the website you wanted to visit load little by little, bit by bit for what more than likely seemed like forever. If that wasn’t enough, you have probably lost your
connection altogether as well in the middle of your favorite Netflix movie. To sum up Wi-Fi, it is unreliable.
While Wi-Fi is very convenient, what you may not realize is that with an Ethernet cable, you can have a much more reliable and much faster connection, just by
plugging it in.
Some of the benefits of using a Cat5E or Cat6 Ethernet cable include:
- Speed – An Ethernet connection can be up to 10 GB/s with a Cat6 cable. The maximum speed for any Wi-Fi is only 866.7 Mb/s.
- Latency – Latency is the delay in the signals traveling back and forth from your router to your computer or other wireless device. Latency is generally
much lower with an Ethernet cable when compared to Wi-Fi.
- Interference – With an Ethernet cable, you have a very secure and reliable connection. More than likely, not many issues will arrive. On the other hand,
Wi-Fi is extremely susceptible to different types of interference. This interference then leads to your Wi-Fi signal being lost.
- Security – Since Wi-Fi is not very secure, there is more chance of being hacked. With an Ethernet wired network, the only way to get in is to having
another device physically plugged into the router.
- Energy Efficient – With a Cat6 Ethernet cable, you will be using less energy than if you were using a Wi-Fi connection. Less energy consumed means that
you will be lowering your energy bill and reducing your carbon footprint.
With Ethernet cables being much fast, more secure and even more energy efficient, they can be used more reliably for things like:

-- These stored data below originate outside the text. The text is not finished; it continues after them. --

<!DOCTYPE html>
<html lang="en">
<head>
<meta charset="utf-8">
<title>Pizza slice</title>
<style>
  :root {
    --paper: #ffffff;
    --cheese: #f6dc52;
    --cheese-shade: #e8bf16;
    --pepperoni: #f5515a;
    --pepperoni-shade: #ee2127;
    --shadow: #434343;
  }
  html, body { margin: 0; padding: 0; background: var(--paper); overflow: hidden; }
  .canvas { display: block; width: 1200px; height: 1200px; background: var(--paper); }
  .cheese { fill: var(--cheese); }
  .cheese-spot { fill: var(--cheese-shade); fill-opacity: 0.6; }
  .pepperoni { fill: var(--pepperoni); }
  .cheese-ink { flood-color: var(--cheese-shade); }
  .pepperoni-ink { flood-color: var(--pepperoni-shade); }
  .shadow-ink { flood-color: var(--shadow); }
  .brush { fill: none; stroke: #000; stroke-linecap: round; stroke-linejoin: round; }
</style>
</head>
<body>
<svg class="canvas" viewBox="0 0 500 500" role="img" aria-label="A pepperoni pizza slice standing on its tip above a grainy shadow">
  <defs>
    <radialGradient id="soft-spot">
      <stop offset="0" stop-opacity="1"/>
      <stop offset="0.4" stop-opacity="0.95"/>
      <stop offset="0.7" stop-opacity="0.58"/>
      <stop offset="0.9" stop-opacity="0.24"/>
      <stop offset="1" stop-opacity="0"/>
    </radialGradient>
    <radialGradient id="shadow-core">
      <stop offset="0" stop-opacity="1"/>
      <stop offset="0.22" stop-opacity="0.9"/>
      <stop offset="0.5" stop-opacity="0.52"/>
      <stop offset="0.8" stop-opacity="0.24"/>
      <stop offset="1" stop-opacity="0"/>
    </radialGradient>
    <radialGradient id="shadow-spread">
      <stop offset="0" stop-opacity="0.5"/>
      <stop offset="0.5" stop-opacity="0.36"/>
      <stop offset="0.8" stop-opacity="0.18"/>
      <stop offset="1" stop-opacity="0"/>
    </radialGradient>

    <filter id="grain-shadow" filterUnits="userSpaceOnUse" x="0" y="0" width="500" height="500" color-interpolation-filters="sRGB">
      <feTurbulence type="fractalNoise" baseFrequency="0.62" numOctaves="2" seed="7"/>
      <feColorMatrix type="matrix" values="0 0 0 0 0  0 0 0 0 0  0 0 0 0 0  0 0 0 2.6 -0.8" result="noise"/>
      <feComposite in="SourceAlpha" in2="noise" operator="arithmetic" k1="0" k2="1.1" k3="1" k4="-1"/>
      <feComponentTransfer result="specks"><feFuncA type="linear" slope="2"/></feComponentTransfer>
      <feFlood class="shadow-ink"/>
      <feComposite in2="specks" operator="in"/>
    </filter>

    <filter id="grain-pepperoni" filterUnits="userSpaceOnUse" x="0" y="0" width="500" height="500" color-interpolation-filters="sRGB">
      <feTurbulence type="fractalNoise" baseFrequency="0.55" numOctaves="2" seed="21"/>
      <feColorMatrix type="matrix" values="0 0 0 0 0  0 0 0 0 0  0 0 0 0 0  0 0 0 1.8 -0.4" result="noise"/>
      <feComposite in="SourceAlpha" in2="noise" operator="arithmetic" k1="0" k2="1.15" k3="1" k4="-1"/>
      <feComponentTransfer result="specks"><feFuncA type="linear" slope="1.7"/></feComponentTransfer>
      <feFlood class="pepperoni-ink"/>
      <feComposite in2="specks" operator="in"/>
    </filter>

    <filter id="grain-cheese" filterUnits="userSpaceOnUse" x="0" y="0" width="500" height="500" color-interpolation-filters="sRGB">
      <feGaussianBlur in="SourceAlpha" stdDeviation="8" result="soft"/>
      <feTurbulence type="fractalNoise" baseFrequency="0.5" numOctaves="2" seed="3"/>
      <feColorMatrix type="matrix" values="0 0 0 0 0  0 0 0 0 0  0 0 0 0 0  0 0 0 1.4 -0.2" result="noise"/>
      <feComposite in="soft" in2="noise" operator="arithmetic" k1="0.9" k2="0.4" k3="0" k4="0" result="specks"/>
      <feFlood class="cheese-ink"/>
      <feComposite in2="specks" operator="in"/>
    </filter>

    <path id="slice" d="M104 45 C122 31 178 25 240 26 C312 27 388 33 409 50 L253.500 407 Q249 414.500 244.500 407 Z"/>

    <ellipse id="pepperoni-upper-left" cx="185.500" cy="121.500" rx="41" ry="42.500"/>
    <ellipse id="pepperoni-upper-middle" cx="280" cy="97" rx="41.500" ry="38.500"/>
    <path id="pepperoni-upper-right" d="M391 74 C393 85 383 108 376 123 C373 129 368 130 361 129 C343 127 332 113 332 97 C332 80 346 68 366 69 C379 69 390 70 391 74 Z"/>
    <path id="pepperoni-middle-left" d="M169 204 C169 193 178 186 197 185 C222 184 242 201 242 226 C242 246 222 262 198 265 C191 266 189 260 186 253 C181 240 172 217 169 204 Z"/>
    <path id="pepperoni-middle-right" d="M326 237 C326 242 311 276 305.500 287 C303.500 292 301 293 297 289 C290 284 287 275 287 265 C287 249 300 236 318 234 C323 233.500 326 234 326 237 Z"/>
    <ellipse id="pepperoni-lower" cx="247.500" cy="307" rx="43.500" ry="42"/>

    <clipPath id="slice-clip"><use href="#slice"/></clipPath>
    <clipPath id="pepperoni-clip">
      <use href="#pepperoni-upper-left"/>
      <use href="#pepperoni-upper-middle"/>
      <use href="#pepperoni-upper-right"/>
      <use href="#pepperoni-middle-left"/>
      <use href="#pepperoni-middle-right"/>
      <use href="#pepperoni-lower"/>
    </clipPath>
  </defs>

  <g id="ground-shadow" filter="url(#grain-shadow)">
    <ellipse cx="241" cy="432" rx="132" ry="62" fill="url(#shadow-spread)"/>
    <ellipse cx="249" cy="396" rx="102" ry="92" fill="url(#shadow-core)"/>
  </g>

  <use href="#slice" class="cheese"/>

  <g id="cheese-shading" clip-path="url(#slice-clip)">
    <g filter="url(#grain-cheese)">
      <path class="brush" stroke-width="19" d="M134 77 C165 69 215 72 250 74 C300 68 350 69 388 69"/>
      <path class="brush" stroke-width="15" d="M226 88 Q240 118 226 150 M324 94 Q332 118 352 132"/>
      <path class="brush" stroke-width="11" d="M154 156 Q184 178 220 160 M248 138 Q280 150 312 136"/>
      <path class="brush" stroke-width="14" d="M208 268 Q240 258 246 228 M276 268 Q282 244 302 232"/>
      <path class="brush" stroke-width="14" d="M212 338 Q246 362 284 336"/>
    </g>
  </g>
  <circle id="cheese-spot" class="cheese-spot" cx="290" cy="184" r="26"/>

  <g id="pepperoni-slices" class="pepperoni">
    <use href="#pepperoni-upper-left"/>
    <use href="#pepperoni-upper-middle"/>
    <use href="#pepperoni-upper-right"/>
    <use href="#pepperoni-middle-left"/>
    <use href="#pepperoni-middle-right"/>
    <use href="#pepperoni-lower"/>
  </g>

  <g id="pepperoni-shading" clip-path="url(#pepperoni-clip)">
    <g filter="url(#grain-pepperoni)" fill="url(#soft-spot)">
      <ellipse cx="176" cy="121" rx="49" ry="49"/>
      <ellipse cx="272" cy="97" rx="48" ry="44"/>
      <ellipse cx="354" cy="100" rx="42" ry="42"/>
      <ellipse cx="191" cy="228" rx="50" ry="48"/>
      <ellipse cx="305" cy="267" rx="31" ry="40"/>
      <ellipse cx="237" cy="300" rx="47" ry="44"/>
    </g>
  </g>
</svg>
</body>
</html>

- Security Cameras
- Intercom Devices
- IP Phones
- Extended Wi-Fi Ranges
Which Cable Do You Need – Cat5E or Cat6?
Now that you know what Cat5 and Cat6 Ethernet cables are, which one is the best one for you and your individual needs? While the obvious answer would be to go
with the Cat6 cable, this may not be the best choice for you. While there is never a ‘one size fits all’ approach when it comes to networking, there is a right fit for what

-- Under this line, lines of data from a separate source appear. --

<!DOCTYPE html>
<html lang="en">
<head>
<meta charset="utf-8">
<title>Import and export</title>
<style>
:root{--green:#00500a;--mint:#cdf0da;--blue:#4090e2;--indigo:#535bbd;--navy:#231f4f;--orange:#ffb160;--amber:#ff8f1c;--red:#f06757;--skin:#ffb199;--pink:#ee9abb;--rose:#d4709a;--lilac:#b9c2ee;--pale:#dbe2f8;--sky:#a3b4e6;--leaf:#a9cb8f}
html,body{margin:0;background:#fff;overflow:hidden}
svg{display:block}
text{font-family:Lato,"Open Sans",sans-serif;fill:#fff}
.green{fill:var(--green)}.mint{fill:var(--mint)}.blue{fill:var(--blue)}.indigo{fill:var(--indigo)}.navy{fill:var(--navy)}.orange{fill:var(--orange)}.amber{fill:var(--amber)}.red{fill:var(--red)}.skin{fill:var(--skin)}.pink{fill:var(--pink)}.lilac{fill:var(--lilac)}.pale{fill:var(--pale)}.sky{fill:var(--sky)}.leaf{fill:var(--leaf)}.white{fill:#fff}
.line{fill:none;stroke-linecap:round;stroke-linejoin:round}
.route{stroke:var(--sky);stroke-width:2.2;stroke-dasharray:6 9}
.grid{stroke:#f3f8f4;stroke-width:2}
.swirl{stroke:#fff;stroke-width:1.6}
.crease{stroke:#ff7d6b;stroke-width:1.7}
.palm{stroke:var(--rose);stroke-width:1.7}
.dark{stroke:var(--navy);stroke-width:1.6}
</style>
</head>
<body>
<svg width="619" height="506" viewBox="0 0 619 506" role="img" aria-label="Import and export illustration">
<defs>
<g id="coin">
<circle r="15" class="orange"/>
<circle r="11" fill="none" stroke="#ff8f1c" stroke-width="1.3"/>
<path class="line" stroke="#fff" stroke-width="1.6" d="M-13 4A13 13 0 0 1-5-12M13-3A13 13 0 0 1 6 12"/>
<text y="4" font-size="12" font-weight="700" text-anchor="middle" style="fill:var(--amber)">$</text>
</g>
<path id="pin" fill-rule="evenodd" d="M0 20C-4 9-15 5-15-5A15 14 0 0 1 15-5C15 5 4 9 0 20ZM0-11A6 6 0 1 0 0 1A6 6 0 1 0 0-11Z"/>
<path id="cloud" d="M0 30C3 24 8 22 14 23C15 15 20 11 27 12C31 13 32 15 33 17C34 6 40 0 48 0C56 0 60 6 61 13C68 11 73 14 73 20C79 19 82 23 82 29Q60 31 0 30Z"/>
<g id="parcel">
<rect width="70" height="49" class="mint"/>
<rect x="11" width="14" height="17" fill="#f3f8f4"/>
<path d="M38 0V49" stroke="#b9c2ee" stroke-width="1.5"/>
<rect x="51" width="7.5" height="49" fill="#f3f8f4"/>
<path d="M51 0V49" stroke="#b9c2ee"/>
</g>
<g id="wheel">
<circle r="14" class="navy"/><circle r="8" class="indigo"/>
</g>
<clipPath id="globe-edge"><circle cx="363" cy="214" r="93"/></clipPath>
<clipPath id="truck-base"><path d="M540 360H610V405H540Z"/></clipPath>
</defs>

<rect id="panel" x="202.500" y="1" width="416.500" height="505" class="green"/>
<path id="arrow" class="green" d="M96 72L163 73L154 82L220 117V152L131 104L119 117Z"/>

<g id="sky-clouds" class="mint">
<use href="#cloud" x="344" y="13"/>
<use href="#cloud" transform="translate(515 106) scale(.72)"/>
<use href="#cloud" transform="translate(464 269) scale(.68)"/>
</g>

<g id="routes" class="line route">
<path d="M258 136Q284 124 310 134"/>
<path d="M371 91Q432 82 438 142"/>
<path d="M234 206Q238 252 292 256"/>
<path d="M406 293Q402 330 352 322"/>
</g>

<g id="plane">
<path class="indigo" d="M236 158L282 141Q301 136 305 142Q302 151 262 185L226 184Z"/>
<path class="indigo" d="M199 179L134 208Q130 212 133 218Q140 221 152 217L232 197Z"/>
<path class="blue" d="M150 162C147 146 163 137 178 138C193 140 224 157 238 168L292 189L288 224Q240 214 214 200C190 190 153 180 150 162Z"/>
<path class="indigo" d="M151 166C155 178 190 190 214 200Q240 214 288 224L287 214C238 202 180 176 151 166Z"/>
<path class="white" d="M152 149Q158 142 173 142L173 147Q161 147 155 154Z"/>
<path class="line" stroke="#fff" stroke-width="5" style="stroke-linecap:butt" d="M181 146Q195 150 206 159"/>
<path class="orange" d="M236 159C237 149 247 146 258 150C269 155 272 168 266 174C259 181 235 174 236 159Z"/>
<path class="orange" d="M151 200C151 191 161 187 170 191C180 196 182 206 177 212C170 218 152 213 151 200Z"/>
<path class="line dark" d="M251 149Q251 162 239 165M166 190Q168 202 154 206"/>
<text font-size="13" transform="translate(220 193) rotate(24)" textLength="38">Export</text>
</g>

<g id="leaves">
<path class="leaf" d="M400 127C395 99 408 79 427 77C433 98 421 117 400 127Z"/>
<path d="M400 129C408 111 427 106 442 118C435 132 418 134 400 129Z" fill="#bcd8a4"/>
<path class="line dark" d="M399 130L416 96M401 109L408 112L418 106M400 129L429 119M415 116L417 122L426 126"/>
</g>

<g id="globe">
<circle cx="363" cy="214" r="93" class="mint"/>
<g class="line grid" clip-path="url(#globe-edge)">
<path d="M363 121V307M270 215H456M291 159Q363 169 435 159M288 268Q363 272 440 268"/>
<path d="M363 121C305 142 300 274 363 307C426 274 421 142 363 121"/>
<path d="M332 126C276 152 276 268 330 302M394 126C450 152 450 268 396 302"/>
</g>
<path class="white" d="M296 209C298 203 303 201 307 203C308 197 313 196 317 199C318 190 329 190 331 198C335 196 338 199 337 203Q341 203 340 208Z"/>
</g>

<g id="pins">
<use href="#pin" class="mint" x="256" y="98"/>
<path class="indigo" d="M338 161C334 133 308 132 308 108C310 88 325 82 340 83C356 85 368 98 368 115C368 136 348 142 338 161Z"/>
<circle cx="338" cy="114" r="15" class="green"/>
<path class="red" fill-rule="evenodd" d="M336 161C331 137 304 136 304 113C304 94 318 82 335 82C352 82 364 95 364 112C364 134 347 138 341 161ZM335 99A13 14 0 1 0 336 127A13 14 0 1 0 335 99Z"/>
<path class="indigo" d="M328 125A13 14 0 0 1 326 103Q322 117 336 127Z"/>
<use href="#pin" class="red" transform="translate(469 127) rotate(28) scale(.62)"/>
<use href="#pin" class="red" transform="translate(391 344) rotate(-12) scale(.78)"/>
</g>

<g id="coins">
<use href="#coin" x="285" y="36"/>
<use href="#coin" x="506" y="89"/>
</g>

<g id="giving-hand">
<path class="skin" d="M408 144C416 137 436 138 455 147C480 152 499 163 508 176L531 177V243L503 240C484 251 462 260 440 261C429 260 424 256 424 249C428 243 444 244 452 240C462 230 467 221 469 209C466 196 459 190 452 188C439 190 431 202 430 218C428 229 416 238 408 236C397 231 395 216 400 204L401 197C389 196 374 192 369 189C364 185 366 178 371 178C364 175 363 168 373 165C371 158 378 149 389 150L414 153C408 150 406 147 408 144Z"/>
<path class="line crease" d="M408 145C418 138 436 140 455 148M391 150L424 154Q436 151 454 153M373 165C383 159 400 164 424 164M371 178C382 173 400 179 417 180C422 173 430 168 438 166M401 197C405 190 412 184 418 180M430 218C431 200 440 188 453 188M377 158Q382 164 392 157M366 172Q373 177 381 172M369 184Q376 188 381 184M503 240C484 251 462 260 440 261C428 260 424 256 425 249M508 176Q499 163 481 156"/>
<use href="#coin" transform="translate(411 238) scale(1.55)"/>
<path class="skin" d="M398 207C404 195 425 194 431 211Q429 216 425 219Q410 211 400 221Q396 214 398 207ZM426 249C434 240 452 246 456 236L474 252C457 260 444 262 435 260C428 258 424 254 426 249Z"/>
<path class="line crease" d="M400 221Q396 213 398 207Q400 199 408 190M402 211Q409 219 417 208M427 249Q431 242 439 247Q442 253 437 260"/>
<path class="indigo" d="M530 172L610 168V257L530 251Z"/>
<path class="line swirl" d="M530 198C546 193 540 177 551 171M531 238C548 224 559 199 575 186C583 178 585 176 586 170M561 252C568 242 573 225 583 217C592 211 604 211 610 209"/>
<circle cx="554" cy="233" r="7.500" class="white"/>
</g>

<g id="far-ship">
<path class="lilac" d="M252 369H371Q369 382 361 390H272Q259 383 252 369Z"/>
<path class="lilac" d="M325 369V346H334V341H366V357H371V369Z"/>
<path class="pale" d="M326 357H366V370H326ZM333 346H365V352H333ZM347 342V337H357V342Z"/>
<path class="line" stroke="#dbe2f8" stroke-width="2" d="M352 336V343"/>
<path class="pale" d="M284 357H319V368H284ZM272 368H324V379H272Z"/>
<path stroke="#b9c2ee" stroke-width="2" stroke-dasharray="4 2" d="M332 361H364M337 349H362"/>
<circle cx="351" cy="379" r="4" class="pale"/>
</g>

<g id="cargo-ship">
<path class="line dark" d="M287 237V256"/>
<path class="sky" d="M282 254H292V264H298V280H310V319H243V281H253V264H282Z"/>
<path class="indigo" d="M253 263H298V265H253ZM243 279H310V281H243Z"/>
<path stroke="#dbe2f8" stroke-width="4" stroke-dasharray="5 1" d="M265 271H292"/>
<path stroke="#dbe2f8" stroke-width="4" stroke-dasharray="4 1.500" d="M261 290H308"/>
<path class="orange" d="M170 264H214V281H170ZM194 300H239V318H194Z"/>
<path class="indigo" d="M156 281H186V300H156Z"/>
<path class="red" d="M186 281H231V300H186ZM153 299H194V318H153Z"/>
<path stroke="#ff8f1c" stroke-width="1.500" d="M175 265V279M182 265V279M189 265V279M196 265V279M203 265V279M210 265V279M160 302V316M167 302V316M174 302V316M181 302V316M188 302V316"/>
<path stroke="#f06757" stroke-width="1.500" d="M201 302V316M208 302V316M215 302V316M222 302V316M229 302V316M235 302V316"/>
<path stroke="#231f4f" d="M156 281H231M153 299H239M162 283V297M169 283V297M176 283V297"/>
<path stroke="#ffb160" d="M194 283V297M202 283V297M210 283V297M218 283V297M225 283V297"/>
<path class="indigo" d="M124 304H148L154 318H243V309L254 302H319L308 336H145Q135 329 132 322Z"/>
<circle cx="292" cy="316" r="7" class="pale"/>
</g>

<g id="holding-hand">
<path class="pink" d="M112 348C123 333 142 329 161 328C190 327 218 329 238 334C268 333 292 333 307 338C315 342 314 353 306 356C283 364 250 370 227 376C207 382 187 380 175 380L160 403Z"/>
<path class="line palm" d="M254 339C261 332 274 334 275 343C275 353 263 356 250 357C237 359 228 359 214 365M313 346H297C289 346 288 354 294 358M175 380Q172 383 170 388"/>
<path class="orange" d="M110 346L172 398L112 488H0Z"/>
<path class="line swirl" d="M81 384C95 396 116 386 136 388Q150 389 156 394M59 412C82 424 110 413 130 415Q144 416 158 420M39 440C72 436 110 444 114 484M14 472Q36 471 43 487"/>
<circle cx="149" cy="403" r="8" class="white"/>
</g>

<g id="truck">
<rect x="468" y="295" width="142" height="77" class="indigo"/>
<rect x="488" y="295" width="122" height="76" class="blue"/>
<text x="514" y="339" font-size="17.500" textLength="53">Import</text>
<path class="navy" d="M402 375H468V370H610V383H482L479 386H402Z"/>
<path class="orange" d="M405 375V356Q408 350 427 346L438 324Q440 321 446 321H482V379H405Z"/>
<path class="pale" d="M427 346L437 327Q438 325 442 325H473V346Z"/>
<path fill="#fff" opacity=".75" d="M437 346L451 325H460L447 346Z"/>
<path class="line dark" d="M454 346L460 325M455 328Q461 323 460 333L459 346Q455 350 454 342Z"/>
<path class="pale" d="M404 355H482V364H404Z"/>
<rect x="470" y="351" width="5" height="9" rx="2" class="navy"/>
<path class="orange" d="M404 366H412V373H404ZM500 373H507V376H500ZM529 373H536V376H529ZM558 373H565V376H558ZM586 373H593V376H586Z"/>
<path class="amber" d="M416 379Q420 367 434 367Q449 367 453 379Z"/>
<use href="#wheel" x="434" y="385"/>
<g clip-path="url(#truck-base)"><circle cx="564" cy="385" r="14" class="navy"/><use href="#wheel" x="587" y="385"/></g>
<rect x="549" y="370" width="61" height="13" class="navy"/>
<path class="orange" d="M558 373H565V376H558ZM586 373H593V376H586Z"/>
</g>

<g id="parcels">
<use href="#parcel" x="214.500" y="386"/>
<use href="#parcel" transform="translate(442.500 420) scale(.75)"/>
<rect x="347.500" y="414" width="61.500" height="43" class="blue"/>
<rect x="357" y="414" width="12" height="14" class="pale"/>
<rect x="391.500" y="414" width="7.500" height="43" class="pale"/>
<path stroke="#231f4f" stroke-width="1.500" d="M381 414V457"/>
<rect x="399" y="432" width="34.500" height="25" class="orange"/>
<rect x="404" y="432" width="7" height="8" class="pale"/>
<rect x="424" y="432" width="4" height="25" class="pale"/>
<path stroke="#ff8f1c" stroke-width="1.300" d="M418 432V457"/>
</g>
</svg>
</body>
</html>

it is you are trying to specifically accomplish.
If you are going to be a residential user, then the Cat5E will be able to handle just about any type of needs that you may have. This works out great for you as the
Cat5E cables will be able to accommodate any type of speed that your residential connection will be able to provide for at least the next few years. And for whatever

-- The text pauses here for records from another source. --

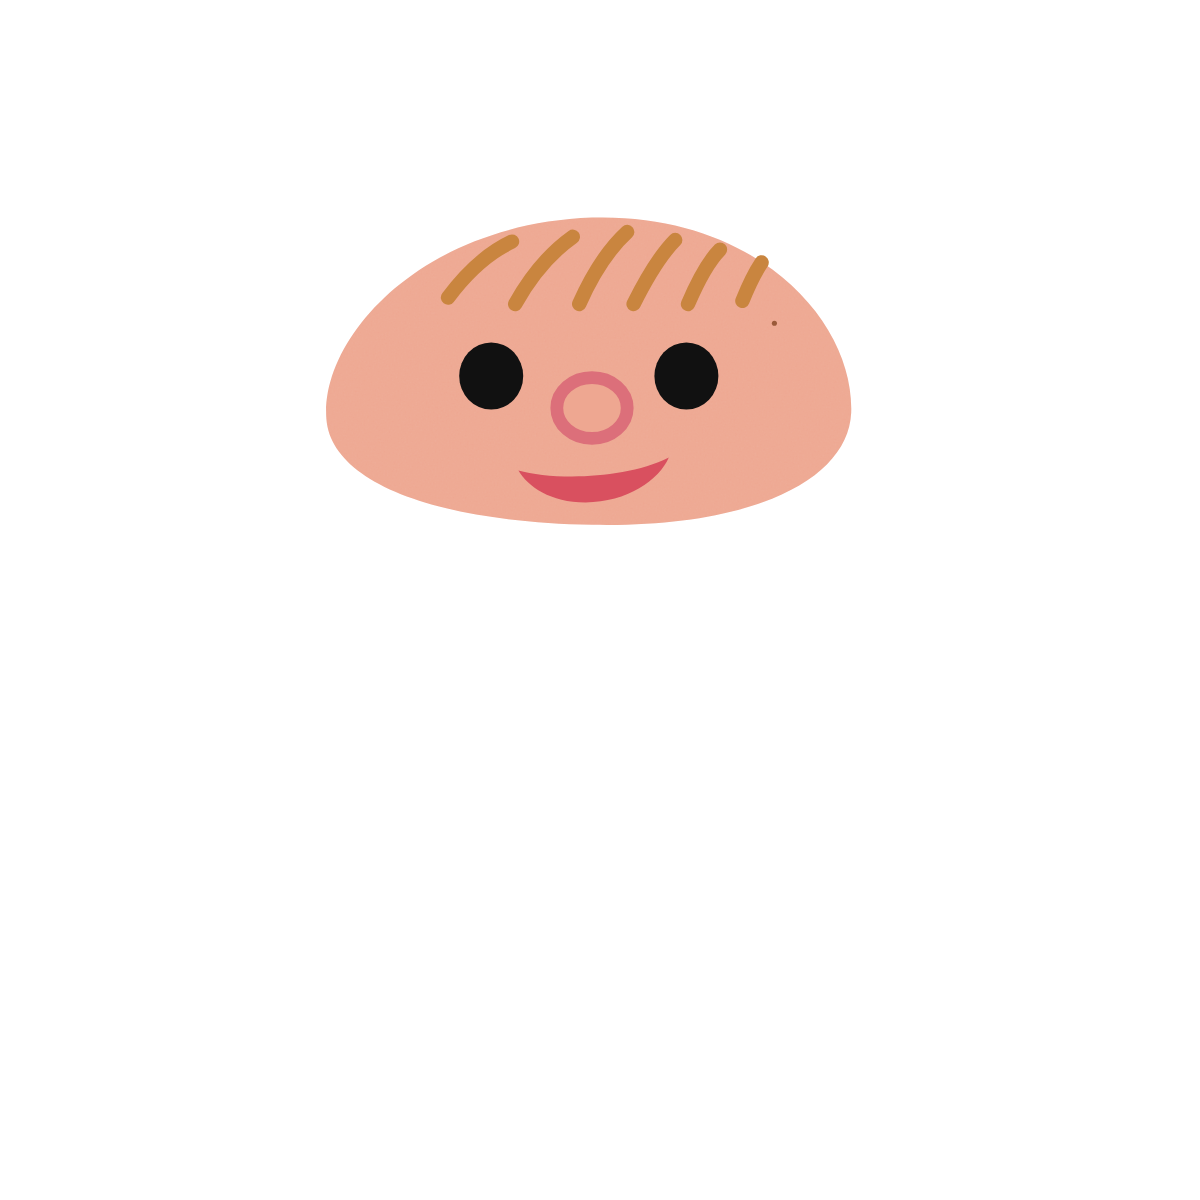
<!DOCTYPE html>
<html lang="en">
<head>
<meta charset="utf-8">
<title>Smiling Bun Face</title>
<style>
  :root {
    --paper: #ffffff;
    --skin: #eea791;
    --skin-shade: #e59b86;
    --hair: #c9853f;
    --eye: #111111;
    --nose: #dc6f7a;
    --mouth: #d9505f;
    --freckle: #9a5a3a;
  }
  html, body {
    margin: 0;
    padding: 0;
    width: 1200px;
    height: 1200px;
    overflow: hidden;
    background: var(--paper);
  }
  .stage {
    display: block;
    width: 1200px;
    height: 1200px;
  }
  .head { fill: var(--skin); filter: url(#paper-grain); }
  .hair-strand { fill: none; stroke: var(--hair); stroke-width: 9; stroke-linecap: round; }
  .eye { fill: var(--eye); }
  .nose { fill: var(--skin); stroke: var(--nose); stroke-width: 8; }
  .mouth { fill: var(--mouth); }
  .freckle { fill: var(--freckle); }
</style>
</head>
<body>
<svg class="stage" viewBox="0 0 750 750" role="img" aria-label="A round smiling face with brown fringe">
  <defs>
    <filter id="paper-grain" x="-5%" y="-5%" width="110%" height="110%">
      <feTurbulence type="fractalNoise" baseFrequency="0.9" numOctaves="2" seed="4" result="noise"/>
      <feColorMatrix in="noise" type="matrix" values="0 0 0 0 0.85  0 0 0 0 0.55  0 0 0 0 0.47  0 0 0 0.18 0" result="tint"/>
      <feComposite in="tint" in2="SourceGraphic" operator="in" result="grain"/>
      <feMerge>
        <feMergeNode in="SourceGraphic"/>
        <feMergeNode in="grain"/>
      </feMerge>
    </filter>
  </defs>

  <g class="face">
    <path class="head" d="M204,262 C200,212 262,140 370,136 C472,133 534,200 532,258 C530,300 470,330 370,328 C268,326 207,300 204,262 Z"/>

    <g class="fringe">
      <path class="hair-strand" d="M280,186 C292,170 305,158 320,151"/>
      <path class="hair-strand" d="M322,190 C332,172 344,158 358,148"/>
      <path class="hair-strand" d="M362,190 C370,172 380,156 392,145"/>
      <path class="hair-strand" d="M396,190 C404,174 412,160 422,150"/>
      <path class="hair-strand" d="M430,190 C436,176 442,164 450,156"/>
      <path class="hair-strand" d="M464,188 C468,178 472,170 476,164"/>
    </g>

    <circle class="freckle" cx="484" cy="202" r="1.6"/>

    <ellipse class="eye" cx="307" cy="235" rx="20" ry="21"/>
    <ellipse class="eye" cx="429" cy="235" rx="20" ry="21"/>

    <ellipse class="nose" cx="370" cy="255" rx="22" ry="19"/>

    <path class="mouth" d="M324,294 C345,300 390,300 418,286 C412,300 392,314 366,314 C344,314 330,304 324,294 Z"/>
  </g>
</svg>
</body>
</html>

reason you do decide to upgrade later down the road, it will not be too expensive or difficult for you to do so.
If on the other hand you just happen to be a commercial user that is in demand for both a faster Internet, as well as faster internal speeds, then your needs are going to be completely different. If you are going to be doing a lot of audio and video editing or processing on network computers, or if you rely heavily on the ability to be able to transfer files from one computer to another very quickly, then Cat6 cables that
have a high Gigabit networking are going to be much better for you. By using the Cat6 cables in this situation, you will not only be future proofing yourself, but you will also be able to more efficiently satisfy your current needs.
What About Cat 7?
Category 7 cable, also known as Cat 7, is used when performance up to 600 MHz is required. An example of why you would require a Cat 7 Ethernet cable is to wire
your smart home. While Cat 7 cables are able to handle an extreme amount of workload and still be very quick and efficient, most commercial and residential
users will not require an Ethernet cable with this kind of capabilities.
While your internet needs are going to be different from others, if you are looking for a connection that is secure, faster, more reliable and will be able to handle any
increases in internet speed over the next few years, than using a Cat 5E or Cat6 Ethernet cable is what you need to do. With so many more pros than any Wi-Fi
network, you will be doing yourself a huge favor.
As for whether a Cat5E, Cat6 or Cat6A is the right cable for you will depend upon what you are using your network for. But you can rest assured with one thing, when
you use a Cat5 or Cat6 Ethernet cable, you will have a much better experience.